as Juan belts the first ball out of sight,
and rounds first and keeps going
and rounds second and rounds third,
and keeps going and hits paydirt
to the roars of the grungy populace.
As some nut presses the backstage panic button
for the tape-recorded National Anthem again,
to save the situation.
But it don't stop nobody this time,
in their revolution round the loaded white bases,
in this last of the great Anglo-Saxon epics,
in the territorio libre of Baseball.

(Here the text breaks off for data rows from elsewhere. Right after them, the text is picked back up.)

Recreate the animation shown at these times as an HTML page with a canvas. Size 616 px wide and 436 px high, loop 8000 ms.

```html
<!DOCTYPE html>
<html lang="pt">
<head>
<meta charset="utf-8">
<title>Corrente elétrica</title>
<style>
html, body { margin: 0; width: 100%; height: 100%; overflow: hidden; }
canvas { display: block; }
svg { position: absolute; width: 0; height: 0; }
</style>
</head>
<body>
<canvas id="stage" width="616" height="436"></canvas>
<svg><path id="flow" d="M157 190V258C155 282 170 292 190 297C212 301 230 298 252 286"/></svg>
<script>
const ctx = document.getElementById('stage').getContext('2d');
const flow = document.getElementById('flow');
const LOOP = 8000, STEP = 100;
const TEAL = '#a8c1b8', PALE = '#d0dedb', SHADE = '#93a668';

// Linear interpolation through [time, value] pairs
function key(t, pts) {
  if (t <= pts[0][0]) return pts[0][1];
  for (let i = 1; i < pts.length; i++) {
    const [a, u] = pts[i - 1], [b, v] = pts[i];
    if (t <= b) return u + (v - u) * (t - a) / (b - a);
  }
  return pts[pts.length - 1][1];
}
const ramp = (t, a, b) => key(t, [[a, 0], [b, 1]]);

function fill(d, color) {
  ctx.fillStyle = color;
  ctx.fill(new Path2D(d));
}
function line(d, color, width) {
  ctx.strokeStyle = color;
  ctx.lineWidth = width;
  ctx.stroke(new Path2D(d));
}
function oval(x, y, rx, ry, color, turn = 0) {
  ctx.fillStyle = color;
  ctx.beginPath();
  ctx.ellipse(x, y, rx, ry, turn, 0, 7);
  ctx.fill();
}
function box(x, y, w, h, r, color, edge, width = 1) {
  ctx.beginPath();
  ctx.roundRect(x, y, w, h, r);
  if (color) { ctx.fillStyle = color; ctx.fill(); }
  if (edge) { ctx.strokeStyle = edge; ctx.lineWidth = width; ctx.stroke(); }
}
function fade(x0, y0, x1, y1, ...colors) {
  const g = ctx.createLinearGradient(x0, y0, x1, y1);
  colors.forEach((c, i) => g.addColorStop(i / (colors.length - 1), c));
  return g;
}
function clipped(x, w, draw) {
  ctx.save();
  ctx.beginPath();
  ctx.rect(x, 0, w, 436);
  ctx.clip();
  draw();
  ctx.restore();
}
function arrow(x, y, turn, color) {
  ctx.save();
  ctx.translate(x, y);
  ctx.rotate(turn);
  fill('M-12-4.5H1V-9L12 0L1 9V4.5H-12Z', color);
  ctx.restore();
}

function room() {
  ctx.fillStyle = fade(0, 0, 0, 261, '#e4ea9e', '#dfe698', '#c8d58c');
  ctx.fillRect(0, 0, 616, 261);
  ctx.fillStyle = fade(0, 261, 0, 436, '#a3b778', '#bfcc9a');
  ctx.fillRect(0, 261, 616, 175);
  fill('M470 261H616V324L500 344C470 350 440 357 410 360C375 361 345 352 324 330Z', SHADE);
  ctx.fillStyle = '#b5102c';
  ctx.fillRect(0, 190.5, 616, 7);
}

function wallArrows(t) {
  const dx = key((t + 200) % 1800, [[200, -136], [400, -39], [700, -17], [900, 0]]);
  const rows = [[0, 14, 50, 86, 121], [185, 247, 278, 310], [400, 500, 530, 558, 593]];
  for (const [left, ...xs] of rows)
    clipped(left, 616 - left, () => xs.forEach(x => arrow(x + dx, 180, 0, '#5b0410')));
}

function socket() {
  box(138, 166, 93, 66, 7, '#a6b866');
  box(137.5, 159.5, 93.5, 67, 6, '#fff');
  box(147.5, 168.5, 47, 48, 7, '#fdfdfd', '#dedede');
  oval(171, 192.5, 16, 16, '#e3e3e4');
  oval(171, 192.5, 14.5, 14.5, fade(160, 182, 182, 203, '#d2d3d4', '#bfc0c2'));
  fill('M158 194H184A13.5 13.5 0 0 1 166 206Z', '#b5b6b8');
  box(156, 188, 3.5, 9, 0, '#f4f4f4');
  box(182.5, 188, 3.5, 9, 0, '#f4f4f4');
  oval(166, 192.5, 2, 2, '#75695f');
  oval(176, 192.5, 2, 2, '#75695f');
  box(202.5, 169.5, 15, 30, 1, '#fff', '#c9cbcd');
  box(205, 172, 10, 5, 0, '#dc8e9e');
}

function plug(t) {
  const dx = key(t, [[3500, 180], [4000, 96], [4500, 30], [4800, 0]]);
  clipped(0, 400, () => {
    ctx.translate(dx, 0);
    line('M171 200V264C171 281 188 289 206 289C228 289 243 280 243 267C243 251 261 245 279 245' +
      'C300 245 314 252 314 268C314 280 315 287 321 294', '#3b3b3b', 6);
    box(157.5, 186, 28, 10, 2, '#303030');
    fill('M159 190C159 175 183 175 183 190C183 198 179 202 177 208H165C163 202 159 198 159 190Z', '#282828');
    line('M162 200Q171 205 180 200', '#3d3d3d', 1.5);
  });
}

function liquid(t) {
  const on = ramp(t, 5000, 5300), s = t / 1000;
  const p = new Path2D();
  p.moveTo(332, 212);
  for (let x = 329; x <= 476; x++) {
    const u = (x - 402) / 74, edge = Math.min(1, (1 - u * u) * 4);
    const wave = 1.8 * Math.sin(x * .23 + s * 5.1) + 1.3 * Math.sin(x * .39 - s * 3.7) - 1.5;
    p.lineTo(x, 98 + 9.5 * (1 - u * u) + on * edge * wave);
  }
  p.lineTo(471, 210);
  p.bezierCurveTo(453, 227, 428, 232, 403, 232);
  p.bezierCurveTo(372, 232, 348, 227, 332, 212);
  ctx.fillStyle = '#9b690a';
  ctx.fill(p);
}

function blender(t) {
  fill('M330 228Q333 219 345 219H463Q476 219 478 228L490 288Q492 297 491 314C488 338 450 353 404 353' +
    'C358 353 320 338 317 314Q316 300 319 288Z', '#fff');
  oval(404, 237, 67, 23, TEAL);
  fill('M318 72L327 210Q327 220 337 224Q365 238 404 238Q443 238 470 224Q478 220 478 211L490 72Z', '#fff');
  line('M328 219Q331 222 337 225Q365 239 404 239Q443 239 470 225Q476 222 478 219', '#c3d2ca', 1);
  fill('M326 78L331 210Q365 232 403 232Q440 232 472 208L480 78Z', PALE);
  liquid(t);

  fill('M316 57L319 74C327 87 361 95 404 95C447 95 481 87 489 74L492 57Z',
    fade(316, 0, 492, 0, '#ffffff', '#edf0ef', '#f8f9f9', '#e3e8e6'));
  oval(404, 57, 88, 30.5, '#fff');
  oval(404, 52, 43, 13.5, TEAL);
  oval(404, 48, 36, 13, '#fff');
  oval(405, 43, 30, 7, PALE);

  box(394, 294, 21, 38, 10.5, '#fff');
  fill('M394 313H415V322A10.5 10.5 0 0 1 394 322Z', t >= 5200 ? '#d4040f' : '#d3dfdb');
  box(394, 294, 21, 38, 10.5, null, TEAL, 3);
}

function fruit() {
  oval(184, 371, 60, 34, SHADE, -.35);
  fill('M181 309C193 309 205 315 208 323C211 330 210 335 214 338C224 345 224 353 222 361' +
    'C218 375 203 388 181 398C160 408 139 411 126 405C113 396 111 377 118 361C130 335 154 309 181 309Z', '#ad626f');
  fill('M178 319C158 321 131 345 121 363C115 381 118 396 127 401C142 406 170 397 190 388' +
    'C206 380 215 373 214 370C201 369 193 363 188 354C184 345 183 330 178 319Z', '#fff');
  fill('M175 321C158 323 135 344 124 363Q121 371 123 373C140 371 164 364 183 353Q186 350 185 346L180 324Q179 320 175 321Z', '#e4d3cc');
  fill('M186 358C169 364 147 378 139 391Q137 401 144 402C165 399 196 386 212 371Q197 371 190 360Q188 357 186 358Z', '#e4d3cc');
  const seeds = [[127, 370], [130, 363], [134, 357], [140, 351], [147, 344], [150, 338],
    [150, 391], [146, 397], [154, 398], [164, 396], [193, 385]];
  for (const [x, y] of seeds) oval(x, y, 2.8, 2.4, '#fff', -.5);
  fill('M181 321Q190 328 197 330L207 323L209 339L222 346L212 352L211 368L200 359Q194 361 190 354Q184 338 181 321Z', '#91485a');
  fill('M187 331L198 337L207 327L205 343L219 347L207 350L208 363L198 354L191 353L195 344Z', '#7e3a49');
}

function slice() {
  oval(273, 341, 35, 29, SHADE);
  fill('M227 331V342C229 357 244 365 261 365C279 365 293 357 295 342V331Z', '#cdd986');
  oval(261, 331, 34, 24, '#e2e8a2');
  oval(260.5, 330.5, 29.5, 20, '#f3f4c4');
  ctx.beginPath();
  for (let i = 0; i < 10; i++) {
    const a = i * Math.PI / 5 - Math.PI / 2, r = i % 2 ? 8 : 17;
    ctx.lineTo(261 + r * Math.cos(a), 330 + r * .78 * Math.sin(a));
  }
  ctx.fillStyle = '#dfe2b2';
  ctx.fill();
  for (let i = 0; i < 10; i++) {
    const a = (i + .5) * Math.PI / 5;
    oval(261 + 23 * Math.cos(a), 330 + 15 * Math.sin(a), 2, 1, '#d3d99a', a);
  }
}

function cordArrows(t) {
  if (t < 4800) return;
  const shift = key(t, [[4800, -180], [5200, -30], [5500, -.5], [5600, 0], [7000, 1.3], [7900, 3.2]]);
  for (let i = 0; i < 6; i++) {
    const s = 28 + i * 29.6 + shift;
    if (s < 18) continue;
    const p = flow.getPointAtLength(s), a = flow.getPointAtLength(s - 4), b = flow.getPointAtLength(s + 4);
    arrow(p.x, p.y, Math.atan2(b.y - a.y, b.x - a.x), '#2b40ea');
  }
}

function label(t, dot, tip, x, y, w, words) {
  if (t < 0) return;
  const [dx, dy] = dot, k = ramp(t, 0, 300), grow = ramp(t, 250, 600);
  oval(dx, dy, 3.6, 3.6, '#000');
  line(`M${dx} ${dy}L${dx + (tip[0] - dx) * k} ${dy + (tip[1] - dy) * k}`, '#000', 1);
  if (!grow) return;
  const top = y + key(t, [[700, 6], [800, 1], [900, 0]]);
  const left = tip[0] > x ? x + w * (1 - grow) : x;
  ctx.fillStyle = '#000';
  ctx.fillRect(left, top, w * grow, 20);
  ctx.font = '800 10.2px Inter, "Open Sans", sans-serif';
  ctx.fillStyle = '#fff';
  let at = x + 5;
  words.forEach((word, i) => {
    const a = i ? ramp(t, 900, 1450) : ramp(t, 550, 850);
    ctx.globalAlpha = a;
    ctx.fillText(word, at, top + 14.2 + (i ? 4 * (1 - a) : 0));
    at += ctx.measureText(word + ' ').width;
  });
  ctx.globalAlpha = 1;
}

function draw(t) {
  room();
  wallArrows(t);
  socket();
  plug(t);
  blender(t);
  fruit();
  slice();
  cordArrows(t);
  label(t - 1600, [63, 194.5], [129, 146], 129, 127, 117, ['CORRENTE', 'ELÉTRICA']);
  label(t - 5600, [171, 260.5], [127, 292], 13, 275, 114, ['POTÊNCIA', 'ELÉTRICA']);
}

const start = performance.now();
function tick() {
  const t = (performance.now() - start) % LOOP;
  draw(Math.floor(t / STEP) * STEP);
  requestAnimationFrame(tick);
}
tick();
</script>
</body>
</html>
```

Not many days after the 1993 bombing of the World Trade Center, the New York Times ran an article discussing the structure of the building and the possibilities of its being brought down by a larger and more thoughtfully placed explosion. It turns out not to be easy: apparently, each tower is built to withstand the impact of a fully loaded jet liner taking off. In addition to the strength of the structure, attackers would have to confront its complexity: there are twenty-one load- bearing pillars and they could not be reached simultaneously by the force of an explosion. In being destroyed, a particular section would in fact shield other areas by absorbing the impact. The timing and placement of the article is interesting in itself: it was a rapid-response anodyne to the spiral of geopolitical urban trauma while at the same time, under the cover of a discussion of engineering, it invited its readers to participate in transgressive calculations of how the Trade Center towers might actually be brought down.
Just a bit more of this article can be read here. The link to Bob Perelman's own home page seems to have broken in the years since I first excerpted the article for my students. Not sure why. I'll ask Bob.
The newest PoemTalk show is officially out now: a 25-minute discussion of John Ashbery's late poem "Crossroads in the Past" published in Your Name Here (2000). Above you see the PoemTalkers who joined me for this 9th episode: Jessica Lowenthal, Greg Djanikian and Tom Devaney.